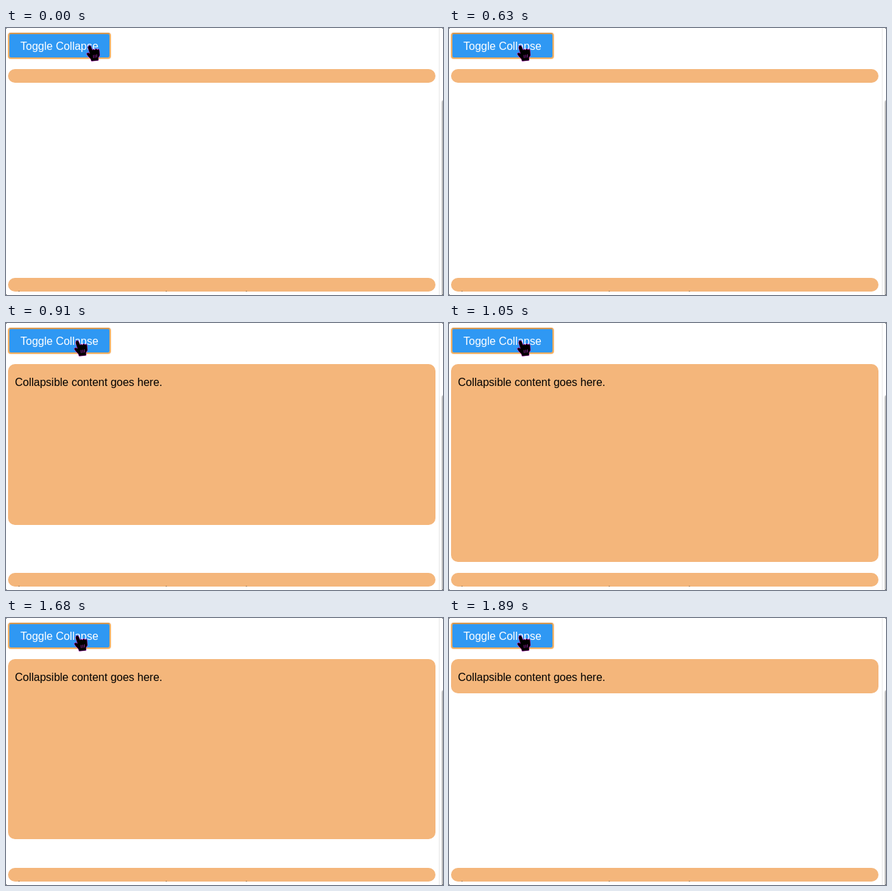
Write an HTML page that moves like this. It is 638 px wide and 390 px high and loops after 1.96 s.

```html
<!DOCTYPE html>
<html lang="en">
<head>
<meta charset="utf-8">
<title>Collapsible panel</title>
<style>
  html, body { margin: 0; width: 100%; height: 100%; overflow: hidden; background: #fff; }
  body { position: relative; font: 16px "Liberation Sans", Arial, sans-serif; }
  body > * { position: absolute; box-sizing: border-box; }
  #button {
    left: 3px; top: 7px; width: 150px; height: 38px; border-radius: 4px;
    border: 2px solid #f2ac5c; border-top-color: #d3954e;
    background: #2f98f3; color: #fff; line-height: 35px; text-align: center;
    box-shadow: 0 0 2px #f4b67b; white-space: nowrap;
  }
  #button.pressed { background: #2468e6; border-color: #2468e6; box-shadow: 0 1px 2px #0002; }
  .panel {
    left: 3px; width: 624px; height: 20px; border-radius: 10px;
    background: #f4b67b; color: #000; overflow: hidden;
  }
  .panel span { position: absolute; left: 10px; top: 17px; line-height: 20px; white-space: nowrap; }
  .panel i { position: absolute; top: 19px; width: 2px; height: 1px; background: #a97e55; }
  #edge { left: 632px; top: 0; width: 1px; height: 390px; background: #e7e7e7; }
  #thumb { left: 636px; top: 105px; width: 8px; height: 290px; border-radius: 4px; background: #bdbdbd; }
  svg { left: 0; top: 0; }
</style>
</head>
<body>
<div id="button">Toggle Collapse</div>
<div class="panel" id="panel" style="top:60px"><span>Collapsible content goes here.</span></div>
<div class="panel" style="top:365px"><i style="left:15px"></i><i style="left:230px"></i><i style="left:347px"></i></div>
<div id="edge"></div>
<div id="thumb"></div>
<svg width="638" height="390" fill="none">
  <path d="M0 0h1v1h-1zM637 0h1v1h-1zM0 389h1v1h-1zM637 389h1v1h-1z" fill="#555"/>
  <g id="ring">
    <circle cx="99" cy="22" r="42" stroke="#fff" stroke-width="6"/>
    <circle cx="99" cy="22" r="42" stroke="#000" stroke-width="3"/>
  </g>
  <g id="cursor" stroke-linejoin="round">
    <path id="hand" d="M3 1L5.5 1.5L8 8L9 6.5L11 7L12 8L12.5 6L14.5 6L15.5 7.5L17 6L18 8L18.5 15L16.5 18L16.5 22L7 23L6 20L2 16L0 12.5L2 11.5L5 13L2 4Z"
      fill="#000" stroke="#d42be0" stroke-width="1.6"/>
    <path d="M3 1L5.5 1.5L8 8L9 6.5L11 7L12 8L12.5 6L14.5 6L15.5 7.5L17 6L18 8L18.5 15L16.5 18L16.5 22L7 23L6 20L2 16L0 12.5L2 11.5L5 13L2 4Z"
      fill="#000" stroke="#000" stroke-width=".6"/>
    <path d="M9.5 14.5L10 19M12 14L12.3 18.5M14.5 13.5V18" stroke="#a52bb0" stroke-width=".8"/>
  </g>
</svg>
<script>
const LOOP = 1960, STEP = 70, CLOSED = 20, OPEN = 300;
const [button, panel, ring, cursor] =
  ['button', 'panel', 'ring', 'cursor'].map(id => document.getElementById(id));

// CSS "ease": cubic-bezier(.25, .1, .25, 1)
function ease(x) {
  if (x <= 0) return 0;
  if (x >= 1) return 1;
  const bezier = (s, a, b) => 3 * s * (1 - s) ** 2 * a + 3 * s * s * (1 - s) * b + s ** 3;
  let low = 0, high = 1;
  for (let i = 0; i < 24; i++) {
    const mid = (low + high) / 2;
    if (bezier(mid, .25, .25) < x) low = mid; else high = mid;
  }
  return bezier(low, .1, 1);
}

function openness(t) {
  if (t < 770) return 0;
  return t < 1610 ? ease((t - 677) / 500) : 1 - ease((t - 1627) / 430);
}

function cursorShift(t) {
  return t < 70 ? 18 : t < 140 ? 7 : t < 280 ? 2 : 0;
}

function draw(now) {
  const t = Math.floor(now % LOOP / STEP) * STEP;
  const sinceClick = t - (t < 1470 ? 490 : 1470);
  const pressed = sinceClick >= 0 && sinceClick < 140;

  button.className = pressed ? 'pressed' : '';
  ring.style.display = pressed ? '' : 'none';
  const scale = sinceClick < 70 ? 1 : 1.06;
  ring.setAttribute('transform', `translate(99 22) scale(${scale}) translate(-99 -22)`);
  ring.setAttribute('opacity', sinceClick < 70 ? 1 : .5);

  panel.style.height = Math.round(CLOSED + (OPEN - CLOSED) * openness(t)) + 'px';
  cursor.setAttribute('transform', `translate(${100 + cursorShift(t)} 25)`);
}

const start = performance.now();
function tick() {
  draw(performance.now() - start);
  requestAnimationFrame(tick);
}
tick();
</script>
</body>
</html>
```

┄┄┄┄┄┄

Could you find every line in the records above that has the string "left" and copy it?

    left: 3px; top: 7px; width: 150px; height: 38px; border-radius: 4px;
    left: 3px; width: 624px; height: 20px; border-radius: 10px;
  .panel span { position: absolute; left: 10px; top: 17px; line-height: 20px; white-space: nowrap; }
  #edge { left: 632px; top: 0; width: 1px; height: 390px; background: #e7e7e7; }
  #thumb { left: 636px; top: 105px; width: 8px; height: 290px; border-radius: 4px; background: #bdbdbd; }
  svg { left: 0; top: 0; }
<div class="panel" style="top:365px"><i style="left:15px"></i><i style="left:230px"></i><i style="left:347px"></i></div>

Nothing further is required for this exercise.